Supplied material below:

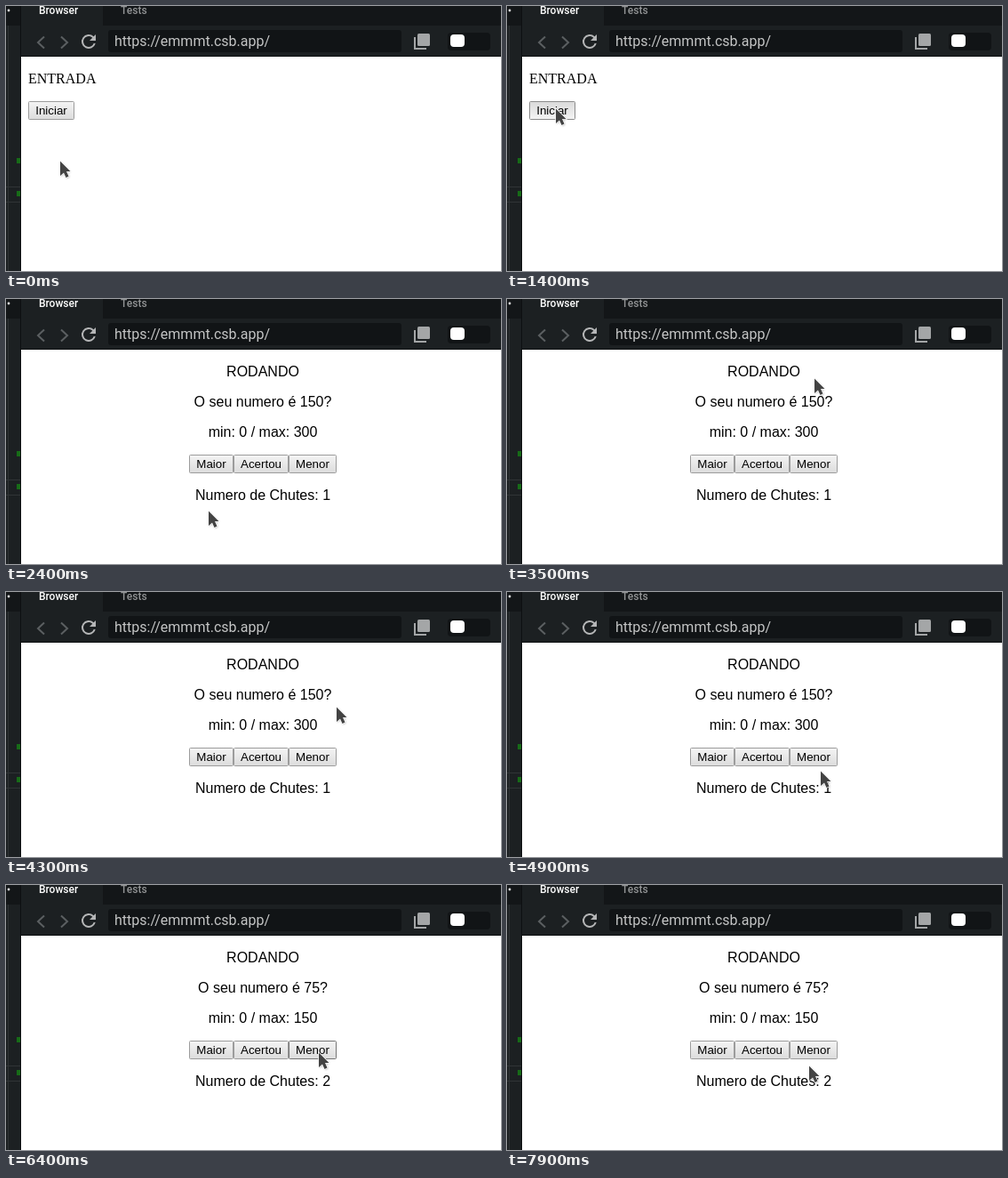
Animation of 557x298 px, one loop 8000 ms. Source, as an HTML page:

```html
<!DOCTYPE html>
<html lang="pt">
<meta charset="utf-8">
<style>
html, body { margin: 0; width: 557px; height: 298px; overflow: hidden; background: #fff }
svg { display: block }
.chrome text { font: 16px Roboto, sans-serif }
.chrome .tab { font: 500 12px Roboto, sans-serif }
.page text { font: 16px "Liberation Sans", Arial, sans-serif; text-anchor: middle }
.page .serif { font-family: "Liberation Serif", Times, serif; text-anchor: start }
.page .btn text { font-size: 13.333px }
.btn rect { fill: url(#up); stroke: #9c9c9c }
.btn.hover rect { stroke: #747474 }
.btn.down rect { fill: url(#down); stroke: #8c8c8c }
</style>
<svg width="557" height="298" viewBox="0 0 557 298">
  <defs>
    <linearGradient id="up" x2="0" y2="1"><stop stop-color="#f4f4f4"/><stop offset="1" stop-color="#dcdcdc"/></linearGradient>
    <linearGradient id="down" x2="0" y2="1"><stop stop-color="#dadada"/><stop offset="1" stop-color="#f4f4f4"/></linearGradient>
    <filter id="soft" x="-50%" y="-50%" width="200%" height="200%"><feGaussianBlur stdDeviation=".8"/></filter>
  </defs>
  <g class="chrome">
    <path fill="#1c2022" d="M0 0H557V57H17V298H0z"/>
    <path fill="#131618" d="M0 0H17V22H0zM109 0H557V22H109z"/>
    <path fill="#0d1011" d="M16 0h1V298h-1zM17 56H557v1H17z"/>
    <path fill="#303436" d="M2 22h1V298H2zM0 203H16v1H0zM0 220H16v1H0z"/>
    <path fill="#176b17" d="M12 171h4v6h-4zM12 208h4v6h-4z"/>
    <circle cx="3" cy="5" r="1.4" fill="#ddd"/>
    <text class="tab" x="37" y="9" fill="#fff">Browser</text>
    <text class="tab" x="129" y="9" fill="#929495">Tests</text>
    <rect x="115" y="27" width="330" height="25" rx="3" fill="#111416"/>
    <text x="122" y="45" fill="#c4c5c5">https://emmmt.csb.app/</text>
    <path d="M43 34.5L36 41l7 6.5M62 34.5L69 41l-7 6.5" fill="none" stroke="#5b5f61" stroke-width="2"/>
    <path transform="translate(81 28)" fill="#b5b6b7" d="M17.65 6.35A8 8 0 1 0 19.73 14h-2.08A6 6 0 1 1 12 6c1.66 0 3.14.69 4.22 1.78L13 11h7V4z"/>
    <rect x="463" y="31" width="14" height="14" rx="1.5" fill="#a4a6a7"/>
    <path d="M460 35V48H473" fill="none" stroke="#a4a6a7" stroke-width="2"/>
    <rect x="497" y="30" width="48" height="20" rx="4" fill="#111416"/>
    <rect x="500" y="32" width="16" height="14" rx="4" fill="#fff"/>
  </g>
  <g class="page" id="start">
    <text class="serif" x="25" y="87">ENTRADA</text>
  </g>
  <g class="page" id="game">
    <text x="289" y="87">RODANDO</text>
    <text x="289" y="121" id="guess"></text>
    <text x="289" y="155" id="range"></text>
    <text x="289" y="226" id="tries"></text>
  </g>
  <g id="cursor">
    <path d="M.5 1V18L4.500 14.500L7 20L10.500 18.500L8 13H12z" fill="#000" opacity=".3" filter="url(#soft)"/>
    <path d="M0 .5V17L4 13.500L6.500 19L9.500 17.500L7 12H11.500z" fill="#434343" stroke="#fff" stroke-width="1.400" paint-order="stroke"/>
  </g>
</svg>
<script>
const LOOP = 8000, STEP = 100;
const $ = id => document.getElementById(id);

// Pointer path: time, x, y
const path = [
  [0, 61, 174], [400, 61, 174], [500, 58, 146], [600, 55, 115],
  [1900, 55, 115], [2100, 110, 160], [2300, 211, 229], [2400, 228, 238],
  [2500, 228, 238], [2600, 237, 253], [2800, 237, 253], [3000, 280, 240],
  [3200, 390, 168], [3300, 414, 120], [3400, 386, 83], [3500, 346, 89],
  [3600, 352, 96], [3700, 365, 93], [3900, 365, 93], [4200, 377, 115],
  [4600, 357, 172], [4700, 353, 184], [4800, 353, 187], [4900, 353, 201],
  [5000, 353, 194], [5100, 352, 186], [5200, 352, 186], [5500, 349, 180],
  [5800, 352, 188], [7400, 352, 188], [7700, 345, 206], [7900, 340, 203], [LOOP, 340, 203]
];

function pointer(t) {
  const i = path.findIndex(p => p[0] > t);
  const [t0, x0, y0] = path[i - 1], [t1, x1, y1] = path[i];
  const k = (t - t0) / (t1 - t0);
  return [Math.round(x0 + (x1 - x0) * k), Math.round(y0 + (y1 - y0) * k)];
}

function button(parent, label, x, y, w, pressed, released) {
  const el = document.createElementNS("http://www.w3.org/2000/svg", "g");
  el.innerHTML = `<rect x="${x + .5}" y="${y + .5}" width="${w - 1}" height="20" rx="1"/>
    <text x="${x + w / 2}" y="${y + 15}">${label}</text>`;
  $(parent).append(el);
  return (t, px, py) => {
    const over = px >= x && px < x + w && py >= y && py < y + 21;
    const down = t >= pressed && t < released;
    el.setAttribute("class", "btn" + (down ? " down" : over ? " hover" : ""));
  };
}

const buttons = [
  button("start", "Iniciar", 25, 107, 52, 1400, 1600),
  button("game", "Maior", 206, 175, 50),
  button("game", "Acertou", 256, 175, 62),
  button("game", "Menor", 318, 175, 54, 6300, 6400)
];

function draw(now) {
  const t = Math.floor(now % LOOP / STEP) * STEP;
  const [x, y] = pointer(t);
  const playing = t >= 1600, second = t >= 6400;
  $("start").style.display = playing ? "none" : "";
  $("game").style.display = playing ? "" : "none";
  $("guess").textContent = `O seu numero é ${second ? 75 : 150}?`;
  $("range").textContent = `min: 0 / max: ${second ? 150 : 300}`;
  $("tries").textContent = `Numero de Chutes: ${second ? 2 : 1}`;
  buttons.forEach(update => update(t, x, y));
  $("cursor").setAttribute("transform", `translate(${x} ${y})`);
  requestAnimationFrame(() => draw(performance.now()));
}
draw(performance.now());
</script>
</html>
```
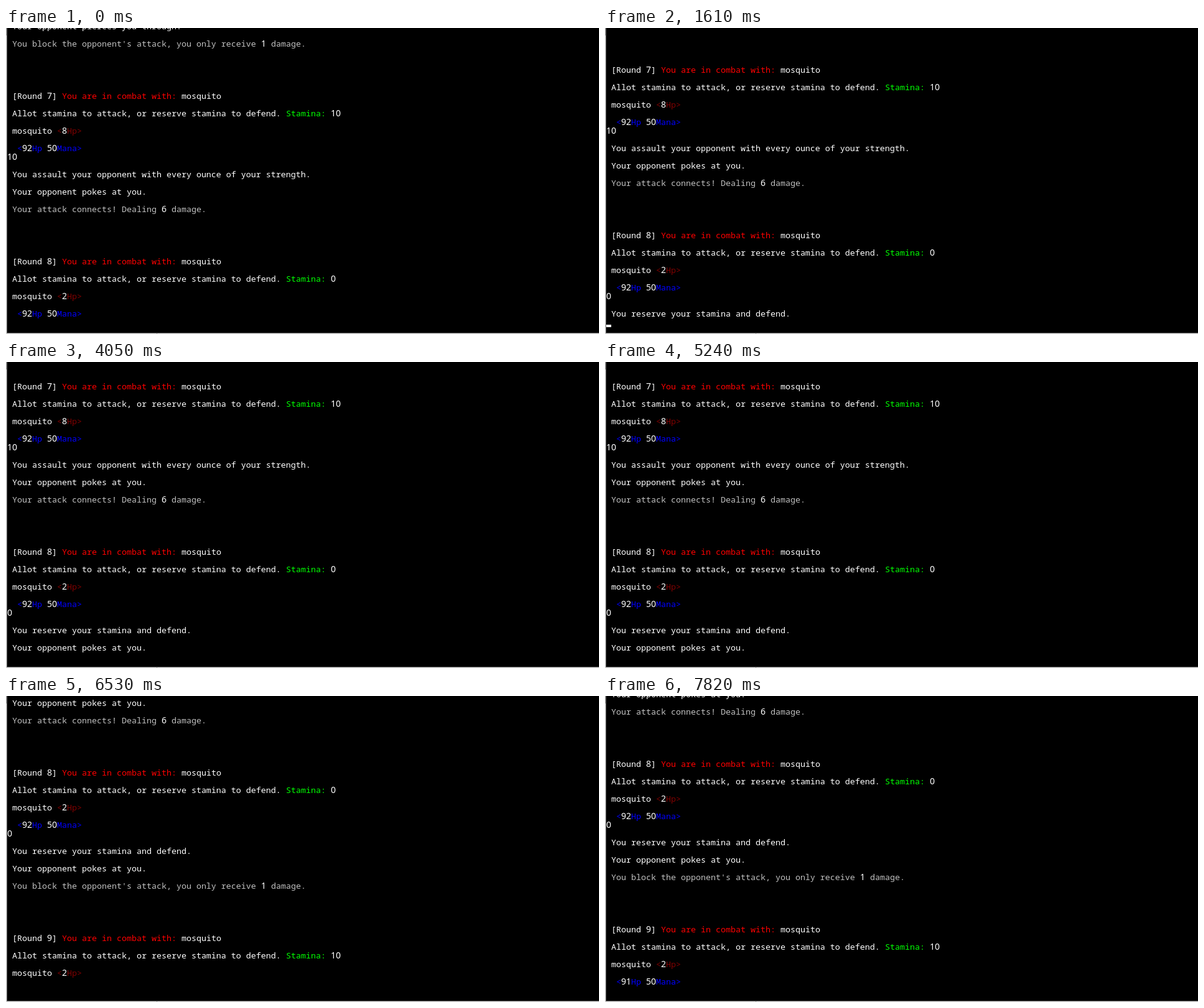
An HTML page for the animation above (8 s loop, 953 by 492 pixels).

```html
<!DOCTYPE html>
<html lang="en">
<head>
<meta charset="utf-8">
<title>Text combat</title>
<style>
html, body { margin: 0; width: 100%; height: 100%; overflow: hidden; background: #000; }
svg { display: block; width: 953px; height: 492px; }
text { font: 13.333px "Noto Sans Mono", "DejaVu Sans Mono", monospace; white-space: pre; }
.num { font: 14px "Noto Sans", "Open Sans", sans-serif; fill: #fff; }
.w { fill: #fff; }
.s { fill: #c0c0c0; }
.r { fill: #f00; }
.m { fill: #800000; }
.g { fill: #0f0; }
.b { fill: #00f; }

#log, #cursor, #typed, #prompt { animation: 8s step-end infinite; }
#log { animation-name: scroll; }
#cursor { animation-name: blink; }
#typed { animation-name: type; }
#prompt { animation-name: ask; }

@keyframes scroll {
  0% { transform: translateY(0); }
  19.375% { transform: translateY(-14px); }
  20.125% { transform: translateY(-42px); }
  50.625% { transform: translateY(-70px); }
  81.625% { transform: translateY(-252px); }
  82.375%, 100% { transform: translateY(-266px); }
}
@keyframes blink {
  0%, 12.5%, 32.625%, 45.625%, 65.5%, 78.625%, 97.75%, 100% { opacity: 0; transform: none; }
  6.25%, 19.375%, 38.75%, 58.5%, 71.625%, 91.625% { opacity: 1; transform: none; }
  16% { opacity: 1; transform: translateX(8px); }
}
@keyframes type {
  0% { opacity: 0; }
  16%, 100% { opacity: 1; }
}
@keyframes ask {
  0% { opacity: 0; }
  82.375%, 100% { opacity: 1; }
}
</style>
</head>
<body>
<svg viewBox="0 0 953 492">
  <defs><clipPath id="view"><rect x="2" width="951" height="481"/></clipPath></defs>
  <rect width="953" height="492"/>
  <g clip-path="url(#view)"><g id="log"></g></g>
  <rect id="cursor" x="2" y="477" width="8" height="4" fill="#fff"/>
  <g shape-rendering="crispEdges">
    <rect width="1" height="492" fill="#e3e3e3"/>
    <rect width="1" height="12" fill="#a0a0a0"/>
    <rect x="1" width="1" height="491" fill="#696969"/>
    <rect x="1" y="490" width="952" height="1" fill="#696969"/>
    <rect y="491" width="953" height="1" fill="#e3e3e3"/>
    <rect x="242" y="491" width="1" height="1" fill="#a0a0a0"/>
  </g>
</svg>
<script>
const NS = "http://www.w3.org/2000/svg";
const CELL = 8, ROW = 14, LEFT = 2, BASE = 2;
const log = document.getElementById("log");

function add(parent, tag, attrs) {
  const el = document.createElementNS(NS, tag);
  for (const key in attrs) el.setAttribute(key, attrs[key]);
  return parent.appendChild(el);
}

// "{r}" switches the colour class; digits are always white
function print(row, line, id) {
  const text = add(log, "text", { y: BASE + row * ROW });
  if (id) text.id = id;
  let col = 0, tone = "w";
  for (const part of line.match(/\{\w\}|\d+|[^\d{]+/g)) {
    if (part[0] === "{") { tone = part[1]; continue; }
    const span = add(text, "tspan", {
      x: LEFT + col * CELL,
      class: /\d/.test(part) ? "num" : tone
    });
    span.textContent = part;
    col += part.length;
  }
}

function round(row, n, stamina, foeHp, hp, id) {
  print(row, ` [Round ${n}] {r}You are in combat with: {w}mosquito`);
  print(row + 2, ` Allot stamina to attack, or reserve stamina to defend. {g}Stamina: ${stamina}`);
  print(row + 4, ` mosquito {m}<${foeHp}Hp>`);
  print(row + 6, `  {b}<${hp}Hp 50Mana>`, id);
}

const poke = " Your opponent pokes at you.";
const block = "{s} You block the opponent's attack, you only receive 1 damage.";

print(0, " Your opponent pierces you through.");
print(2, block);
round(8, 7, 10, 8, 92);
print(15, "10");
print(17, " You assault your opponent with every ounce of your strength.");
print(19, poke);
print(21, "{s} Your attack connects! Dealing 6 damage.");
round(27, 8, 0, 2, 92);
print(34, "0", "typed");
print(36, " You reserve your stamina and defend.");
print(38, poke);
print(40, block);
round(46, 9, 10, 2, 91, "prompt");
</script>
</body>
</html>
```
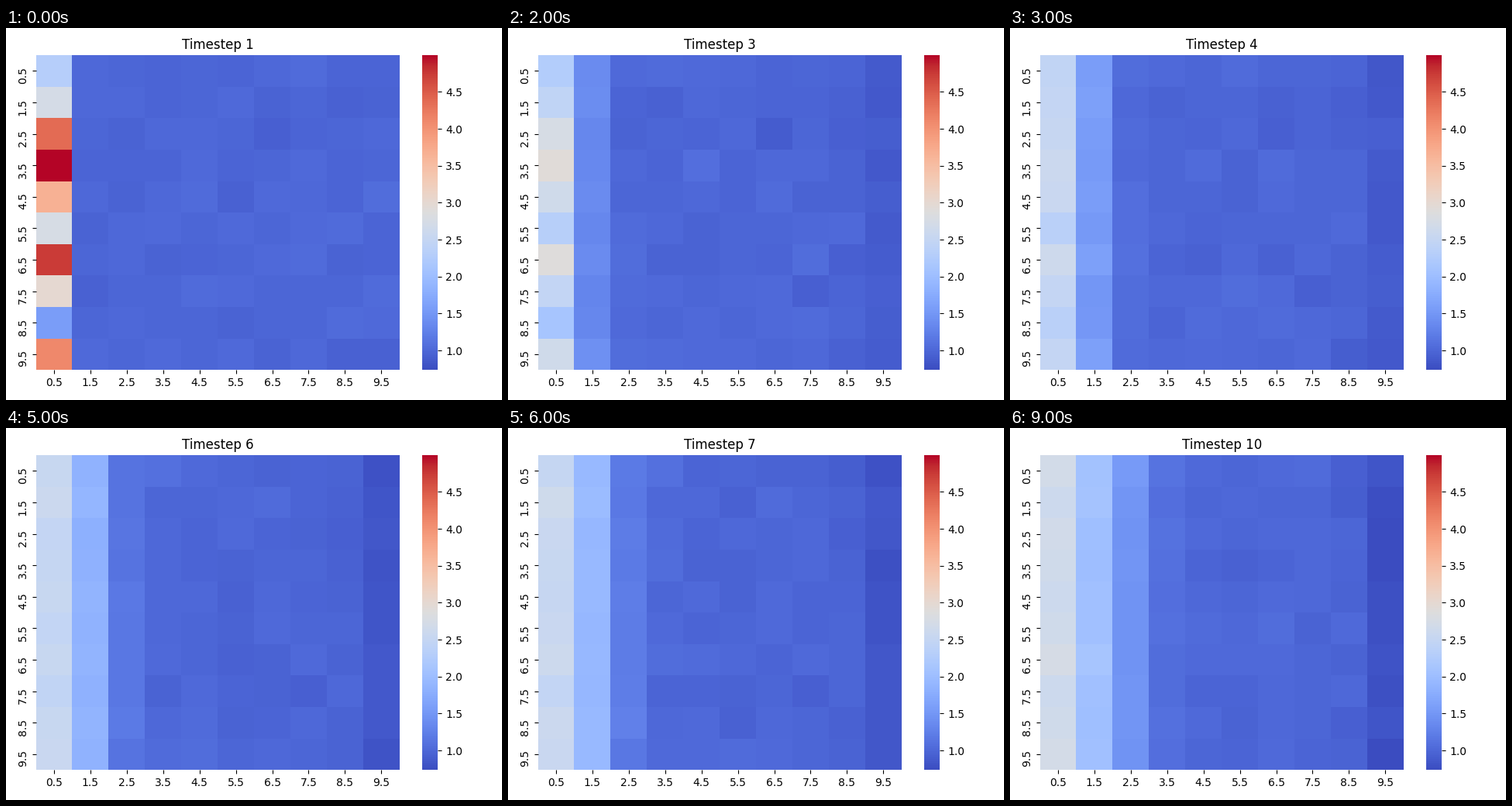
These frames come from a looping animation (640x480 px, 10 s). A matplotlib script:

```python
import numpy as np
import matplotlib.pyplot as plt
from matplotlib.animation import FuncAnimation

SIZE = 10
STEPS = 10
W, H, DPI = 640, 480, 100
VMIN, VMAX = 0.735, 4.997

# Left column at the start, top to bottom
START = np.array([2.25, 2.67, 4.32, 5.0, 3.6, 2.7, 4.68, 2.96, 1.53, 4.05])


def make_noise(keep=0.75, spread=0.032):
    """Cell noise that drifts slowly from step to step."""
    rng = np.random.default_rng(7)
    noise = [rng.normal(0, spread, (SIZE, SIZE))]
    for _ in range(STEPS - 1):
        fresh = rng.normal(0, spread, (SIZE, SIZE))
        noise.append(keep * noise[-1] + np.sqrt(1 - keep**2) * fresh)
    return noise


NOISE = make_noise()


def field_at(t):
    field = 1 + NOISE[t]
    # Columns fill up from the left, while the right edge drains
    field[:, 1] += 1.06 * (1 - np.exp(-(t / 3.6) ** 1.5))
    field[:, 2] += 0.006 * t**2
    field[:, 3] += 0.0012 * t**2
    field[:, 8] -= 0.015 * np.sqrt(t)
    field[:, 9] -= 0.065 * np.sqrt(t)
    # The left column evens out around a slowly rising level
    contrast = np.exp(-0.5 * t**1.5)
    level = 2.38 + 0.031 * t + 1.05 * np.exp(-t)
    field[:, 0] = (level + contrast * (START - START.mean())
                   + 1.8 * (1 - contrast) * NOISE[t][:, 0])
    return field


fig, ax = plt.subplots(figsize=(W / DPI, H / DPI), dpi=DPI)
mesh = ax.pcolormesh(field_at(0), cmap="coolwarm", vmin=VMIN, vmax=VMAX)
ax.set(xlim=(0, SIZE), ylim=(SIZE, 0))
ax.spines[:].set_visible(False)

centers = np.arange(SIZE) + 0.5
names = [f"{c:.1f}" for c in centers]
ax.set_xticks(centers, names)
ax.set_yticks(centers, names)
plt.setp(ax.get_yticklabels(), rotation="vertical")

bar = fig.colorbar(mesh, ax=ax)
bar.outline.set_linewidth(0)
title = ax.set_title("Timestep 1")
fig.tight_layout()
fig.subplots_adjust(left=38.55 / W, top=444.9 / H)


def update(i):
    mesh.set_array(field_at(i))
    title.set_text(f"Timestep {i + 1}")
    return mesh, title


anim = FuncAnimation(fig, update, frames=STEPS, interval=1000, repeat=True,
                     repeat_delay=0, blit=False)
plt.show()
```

End of Supplied material.

▸ Your task:
Find the string "keyframes" in the data. Report each line it appears in.

▸ Task output:
@keyframes scroll {
@keyframes blink {
@keyframes type {
@keyframes ask {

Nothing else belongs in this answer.